* [Saved entries]
# # # #
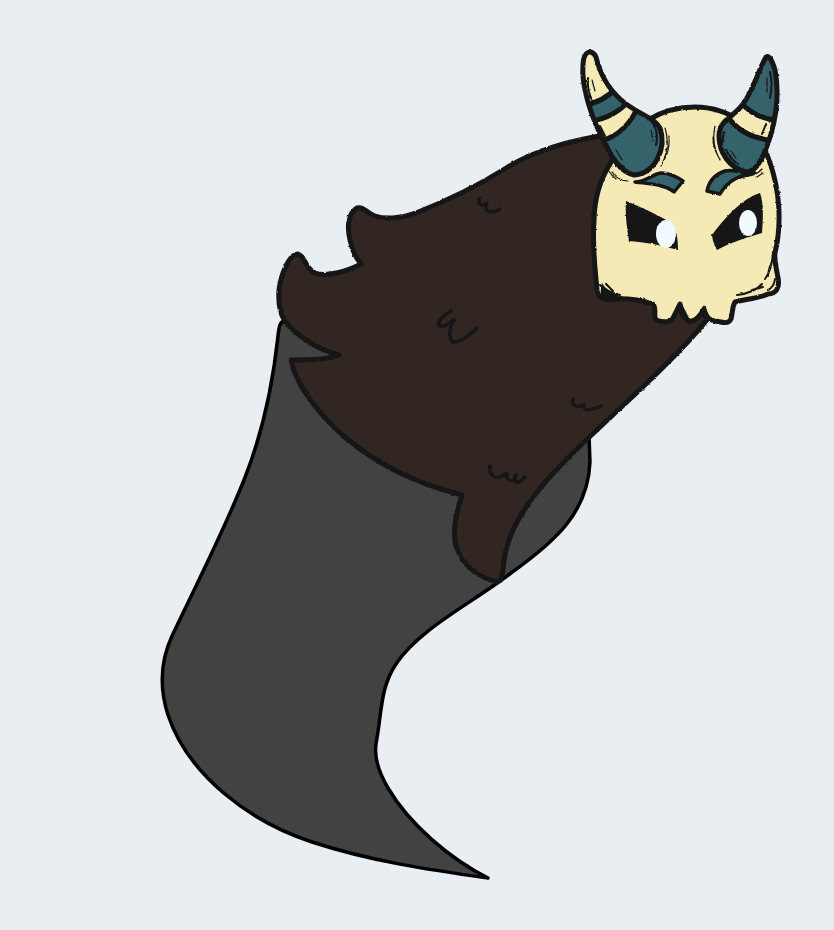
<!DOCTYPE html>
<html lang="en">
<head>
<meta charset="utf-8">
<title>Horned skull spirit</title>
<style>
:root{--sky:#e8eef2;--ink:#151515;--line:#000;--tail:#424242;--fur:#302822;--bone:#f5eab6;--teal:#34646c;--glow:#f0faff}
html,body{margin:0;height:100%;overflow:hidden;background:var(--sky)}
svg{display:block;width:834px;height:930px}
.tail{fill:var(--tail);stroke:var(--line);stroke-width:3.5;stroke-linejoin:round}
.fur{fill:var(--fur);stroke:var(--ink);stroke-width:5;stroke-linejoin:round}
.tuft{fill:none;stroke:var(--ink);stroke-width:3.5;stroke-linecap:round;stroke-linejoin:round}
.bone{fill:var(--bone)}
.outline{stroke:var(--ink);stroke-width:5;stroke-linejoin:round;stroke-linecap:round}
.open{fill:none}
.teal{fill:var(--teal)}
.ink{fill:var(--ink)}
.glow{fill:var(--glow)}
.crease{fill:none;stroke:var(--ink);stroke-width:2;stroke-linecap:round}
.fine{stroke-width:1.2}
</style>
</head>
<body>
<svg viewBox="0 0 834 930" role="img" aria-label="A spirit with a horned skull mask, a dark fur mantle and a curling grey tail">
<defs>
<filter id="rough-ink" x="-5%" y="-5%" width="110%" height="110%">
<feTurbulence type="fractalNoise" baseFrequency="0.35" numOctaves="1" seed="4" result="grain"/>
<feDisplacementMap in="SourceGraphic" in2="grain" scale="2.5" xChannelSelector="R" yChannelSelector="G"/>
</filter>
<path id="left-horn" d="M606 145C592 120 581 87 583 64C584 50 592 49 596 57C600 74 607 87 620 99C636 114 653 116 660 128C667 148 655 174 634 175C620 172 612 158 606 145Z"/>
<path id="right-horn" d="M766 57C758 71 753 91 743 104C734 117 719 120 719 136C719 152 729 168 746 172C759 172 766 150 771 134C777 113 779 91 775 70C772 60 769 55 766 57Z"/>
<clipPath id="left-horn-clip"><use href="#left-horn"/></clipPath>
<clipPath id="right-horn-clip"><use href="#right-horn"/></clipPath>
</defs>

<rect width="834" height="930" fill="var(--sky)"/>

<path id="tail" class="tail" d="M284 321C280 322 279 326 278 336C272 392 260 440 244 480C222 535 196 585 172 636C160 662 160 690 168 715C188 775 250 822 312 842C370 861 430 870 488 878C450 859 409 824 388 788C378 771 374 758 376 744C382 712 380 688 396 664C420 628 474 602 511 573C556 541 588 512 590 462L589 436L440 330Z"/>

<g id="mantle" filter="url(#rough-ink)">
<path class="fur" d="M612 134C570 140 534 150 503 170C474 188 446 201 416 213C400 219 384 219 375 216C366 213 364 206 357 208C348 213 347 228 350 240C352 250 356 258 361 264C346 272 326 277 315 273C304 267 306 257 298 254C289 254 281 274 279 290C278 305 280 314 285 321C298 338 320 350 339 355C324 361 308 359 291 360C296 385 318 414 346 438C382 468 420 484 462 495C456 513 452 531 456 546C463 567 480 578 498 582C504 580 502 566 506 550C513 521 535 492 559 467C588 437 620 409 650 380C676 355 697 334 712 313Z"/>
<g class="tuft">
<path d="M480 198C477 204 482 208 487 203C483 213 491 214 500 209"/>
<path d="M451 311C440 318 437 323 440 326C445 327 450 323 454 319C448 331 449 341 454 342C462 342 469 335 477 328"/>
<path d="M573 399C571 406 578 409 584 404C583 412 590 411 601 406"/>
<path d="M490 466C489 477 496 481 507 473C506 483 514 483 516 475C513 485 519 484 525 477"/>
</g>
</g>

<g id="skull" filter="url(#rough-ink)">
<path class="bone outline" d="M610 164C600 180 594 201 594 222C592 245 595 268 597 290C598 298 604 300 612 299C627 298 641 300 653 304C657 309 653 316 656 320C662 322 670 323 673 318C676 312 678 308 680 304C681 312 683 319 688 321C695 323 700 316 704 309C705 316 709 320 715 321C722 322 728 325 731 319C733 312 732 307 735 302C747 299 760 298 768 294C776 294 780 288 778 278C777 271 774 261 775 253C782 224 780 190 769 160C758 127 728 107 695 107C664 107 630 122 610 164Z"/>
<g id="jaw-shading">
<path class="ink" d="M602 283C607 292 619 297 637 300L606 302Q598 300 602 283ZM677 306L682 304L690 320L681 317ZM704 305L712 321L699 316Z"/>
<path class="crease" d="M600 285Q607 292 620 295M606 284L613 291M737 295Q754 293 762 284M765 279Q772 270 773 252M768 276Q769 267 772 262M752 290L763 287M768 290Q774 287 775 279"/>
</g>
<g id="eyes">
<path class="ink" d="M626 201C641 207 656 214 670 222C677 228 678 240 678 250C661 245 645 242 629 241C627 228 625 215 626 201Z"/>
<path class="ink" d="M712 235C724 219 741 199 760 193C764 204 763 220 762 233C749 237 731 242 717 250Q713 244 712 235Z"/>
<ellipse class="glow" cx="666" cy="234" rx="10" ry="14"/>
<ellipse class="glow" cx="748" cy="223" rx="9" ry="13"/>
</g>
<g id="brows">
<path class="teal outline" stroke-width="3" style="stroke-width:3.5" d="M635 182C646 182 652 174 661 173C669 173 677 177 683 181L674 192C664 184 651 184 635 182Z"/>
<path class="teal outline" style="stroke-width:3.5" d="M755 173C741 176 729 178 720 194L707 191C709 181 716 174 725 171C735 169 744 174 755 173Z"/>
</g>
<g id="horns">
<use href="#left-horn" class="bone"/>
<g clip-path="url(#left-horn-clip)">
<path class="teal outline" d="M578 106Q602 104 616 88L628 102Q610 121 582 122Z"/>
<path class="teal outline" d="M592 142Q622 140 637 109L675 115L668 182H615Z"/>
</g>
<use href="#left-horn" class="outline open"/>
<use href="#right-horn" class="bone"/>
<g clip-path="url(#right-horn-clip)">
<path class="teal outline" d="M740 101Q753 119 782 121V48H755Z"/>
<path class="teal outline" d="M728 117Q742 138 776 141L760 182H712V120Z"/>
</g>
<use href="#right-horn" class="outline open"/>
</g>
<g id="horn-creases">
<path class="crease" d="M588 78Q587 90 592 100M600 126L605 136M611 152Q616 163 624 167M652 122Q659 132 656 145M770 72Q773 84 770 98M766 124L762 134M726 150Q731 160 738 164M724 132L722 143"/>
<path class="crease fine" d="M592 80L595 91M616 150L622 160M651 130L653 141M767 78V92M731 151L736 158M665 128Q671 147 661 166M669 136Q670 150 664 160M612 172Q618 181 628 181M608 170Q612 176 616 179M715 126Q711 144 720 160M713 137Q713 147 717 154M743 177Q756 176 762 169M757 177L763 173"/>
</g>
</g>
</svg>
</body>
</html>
# # # #
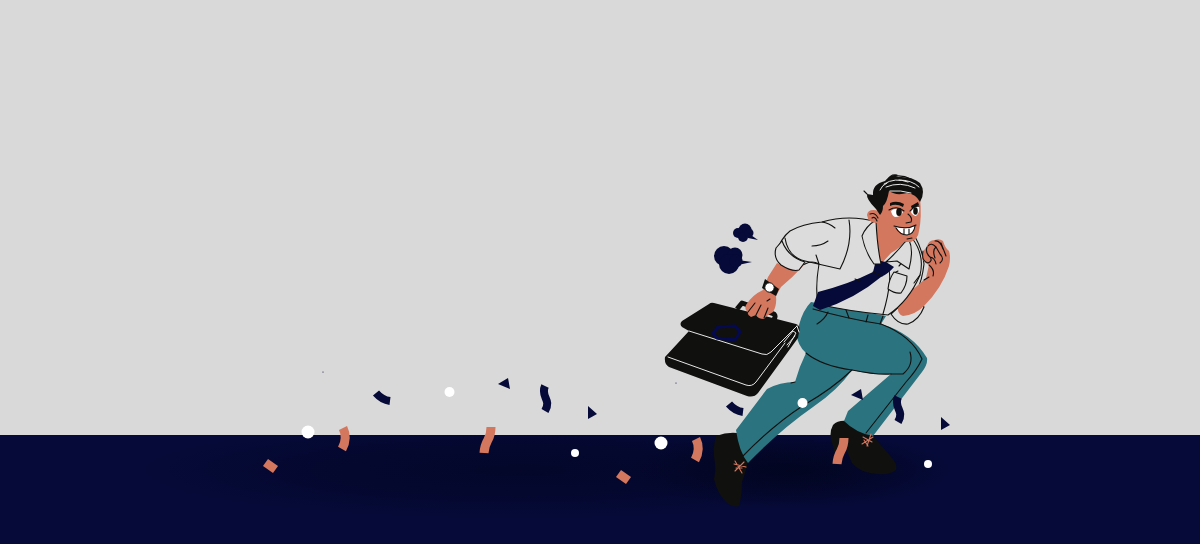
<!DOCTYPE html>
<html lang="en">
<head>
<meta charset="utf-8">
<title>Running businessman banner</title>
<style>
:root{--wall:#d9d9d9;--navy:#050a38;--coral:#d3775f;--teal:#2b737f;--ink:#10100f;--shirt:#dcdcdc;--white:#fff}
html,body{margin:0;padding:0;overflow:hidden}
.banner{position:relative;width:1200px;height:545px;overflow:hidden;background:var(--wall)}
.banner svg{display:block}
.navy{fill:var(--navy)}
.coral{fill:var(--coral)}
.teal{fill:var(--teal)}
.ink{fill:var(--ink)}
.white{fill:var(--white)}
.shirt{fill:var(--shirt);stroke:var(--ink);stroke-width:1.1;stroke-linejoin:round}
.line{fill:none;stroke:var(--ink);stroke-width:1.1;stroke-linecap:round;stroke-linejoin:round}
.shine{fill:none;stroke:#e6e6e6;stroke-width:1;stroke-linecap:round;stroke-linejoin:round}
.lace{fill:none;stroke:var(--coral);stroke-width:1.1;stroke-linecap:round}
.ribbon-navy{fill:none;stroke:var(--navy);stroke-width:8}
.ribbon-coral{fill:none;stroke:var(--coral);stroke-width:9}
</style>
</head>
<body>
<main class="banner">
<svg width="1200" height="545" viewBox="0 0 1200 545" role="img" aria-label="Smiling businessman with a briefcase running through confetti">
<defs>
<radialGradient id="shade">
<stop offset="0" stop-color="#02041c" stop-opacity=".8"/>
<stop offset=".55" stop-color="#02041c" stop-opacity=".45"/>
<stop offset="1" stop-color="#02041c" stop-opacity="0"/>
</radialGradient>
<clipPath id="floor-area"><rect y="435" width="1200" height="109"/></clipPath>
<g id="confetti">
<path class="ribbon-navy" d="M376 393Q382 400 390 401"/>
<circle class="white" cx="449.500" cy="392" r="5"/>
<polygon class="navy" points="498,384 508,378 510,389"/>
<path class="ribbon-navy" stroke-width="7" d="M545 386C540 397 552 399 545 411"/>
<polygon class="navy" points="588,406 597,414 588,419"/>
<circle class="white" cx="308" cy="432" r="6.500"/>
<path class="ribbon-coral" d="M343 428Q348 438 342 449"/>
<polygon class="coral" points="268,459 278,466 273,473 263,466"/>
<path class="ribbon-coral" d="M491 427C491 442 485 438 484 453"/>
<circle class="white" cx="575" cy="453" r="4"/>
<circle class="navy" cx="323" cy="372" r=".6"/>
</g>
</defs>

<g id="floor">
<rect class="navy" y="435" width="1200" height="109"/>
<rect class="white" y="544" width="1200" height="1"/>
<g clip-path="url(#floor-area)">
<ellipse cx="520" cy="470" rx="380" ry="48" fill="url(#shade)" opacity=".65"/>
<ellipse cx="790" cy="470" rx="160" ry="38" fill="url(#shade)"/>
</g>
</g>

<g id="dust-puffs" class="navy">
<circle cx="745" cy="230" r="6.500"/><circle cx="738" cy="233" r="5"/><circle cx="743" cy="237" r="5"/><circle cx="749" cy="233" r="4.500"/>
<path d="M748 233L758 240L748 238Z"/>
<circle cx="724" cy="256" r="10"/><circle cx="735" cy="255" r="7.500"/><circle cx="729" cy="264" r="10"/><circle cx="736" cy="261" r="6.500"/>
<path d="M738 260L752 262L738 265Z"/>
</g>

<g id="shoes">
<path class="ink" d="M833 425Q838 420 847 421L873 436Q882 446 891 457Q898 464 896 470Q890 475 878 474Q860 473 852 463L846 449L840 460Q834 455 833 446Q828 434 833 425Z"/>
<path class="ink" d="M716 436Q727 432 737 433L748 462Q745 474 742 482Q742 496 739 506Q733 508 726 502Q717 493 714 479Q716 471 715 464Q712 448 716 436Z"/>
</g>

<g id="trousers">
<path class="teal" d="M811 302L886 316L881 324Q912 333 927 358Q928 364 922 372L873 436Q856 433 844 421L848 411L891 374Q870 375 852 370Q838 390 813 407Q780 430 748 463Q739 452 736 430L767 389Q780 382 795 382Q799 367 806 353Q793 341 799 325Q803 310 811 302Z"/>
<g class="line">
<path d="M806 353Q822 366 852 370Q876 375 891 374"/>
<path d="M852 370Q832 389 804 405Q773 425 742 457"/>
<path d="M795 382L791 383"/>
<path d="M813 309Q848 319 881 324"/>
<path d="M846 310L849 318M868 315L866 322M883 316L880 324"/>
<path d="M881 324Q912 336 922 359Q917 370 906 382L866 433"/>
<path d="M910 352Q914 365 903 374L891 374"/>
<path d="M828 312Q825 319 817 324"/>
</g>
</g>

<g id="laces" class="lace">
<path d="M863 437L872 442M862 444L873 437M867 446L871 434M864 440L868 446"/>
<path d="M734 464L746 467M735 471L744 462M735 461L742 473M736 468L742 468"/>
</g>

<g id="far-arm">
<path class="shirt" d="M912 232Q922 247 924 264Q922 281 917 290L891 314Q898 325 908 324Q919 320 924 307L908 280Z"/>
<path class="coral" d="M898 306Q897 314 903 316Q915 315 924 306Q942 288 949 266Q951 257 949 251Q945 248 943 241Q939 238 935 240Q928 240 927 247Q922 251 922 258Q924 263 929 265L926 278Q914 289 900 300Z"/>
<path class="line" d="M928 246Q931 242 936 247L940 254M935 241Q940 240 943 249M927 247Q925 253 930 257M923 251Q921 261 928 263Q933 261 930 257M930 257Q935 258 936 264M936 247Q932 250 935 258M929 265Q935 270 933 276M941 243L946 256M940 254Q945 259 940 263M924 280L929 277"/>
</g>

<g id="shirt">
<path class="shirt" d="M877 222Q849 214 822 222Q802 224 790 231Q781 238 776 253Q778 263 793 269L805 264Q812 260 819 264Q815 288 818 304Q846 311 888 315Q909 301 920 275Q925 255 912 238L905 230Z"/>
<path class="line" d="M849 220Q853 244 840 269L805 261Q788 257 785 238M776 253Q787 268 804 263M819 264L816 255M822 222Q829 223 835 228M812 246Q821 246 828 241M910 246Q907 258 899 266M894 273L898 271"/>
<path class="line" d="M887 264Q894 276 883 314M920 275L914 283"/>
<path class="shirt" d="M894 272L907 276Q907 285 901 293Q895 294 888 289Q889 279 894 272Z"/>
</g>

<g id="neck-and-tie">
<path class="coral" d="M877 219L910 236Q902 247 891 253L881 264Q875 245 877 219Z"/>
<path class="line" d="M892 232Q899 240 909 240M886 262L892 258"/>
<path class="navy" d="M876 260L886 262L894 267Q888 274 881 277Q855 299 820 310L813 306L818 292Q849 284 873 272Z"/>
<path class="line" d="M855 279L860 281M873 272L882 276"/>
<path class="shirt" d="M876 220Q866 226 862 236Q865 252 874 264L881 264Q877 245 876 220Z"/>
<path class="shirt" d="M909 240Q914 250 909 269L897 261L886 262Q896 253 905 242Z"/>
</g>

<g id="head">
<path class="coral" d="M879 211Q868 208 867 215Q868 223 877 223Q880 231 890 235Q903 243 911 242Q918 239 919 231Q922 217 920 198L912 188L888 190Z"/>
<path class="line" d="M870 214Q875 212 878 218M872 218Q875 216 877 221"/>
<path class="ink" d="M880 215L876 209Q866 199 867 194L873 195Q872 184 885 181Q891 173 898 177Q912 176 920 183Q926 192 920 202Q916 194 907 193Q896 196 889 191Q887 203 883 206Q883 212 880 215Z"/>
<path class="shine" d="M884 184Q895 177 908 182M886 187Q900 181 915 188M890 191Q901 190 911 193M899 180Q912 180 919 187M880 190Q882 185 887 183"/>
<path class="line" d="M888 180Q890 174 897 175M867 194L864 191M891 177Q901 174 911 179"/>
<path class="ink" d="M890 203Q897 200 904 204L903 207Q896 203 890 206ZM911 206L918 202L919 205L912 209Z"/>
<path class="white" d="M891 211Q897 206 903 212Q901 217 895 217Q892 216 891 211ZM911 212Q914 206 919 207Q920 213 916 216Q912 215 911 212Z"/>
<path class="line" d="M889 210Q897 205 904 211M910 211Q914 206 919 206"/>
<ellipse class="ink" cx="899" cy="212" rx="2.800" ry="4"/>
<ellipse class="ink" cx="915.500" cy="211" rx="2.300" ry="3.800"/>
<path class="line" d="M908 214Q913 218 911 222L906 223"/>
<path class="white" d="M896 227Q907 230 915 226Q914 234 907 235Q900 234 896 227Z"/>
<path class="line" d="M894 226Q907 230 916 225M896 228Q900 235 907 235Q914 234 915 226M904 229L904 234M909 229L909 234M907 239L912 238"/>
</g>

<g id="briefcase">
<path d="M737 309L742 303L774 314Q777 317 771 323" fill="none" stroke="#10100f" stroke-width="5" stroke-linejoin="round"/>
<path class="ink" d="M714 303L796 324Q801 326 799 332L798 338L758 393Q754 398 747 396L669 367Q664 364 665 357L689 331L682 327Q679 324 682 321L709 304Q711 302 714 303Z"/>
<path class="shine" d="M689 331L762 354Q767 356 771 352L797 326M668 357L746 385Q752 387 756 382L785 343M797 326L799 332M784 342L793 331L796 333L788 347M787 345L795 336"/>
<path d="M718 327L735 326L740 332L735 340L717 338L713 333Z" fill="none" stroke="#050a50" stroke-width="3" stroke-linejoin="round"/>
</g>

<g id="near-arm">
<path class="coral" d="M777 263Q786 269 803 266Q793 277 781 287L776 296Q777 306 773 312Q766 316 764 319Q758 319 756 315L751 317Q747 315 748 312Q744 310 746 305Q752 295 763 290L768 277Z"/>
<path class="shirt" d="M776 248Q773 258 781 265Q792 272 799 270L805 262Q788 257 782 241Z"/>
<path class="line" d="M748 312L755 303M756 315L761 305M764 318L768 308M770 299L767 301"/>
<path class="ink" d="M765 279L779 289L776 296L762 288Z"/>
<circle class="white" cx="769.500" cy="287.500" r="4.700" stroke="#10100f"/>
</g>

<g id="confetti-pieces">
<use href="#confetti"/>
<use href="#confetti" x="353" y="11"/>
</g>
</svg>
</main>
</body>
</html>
# # # #
* [What is needed]
From the records above, return each line that includes "opacity".

* [Result]
<stop offset="0" stop-color="#02041c" stop-opacity=".8"/>
<stop offset=".55" stop-color="#02041c" stop-opacity=".45"/>
<stop offset="1" stop-color="#02041c" stop-opacity="0"/>
<ellipse cx="520" cy="470" rx="380" ry="48" fill="url(#shade)" opacity=".65"/>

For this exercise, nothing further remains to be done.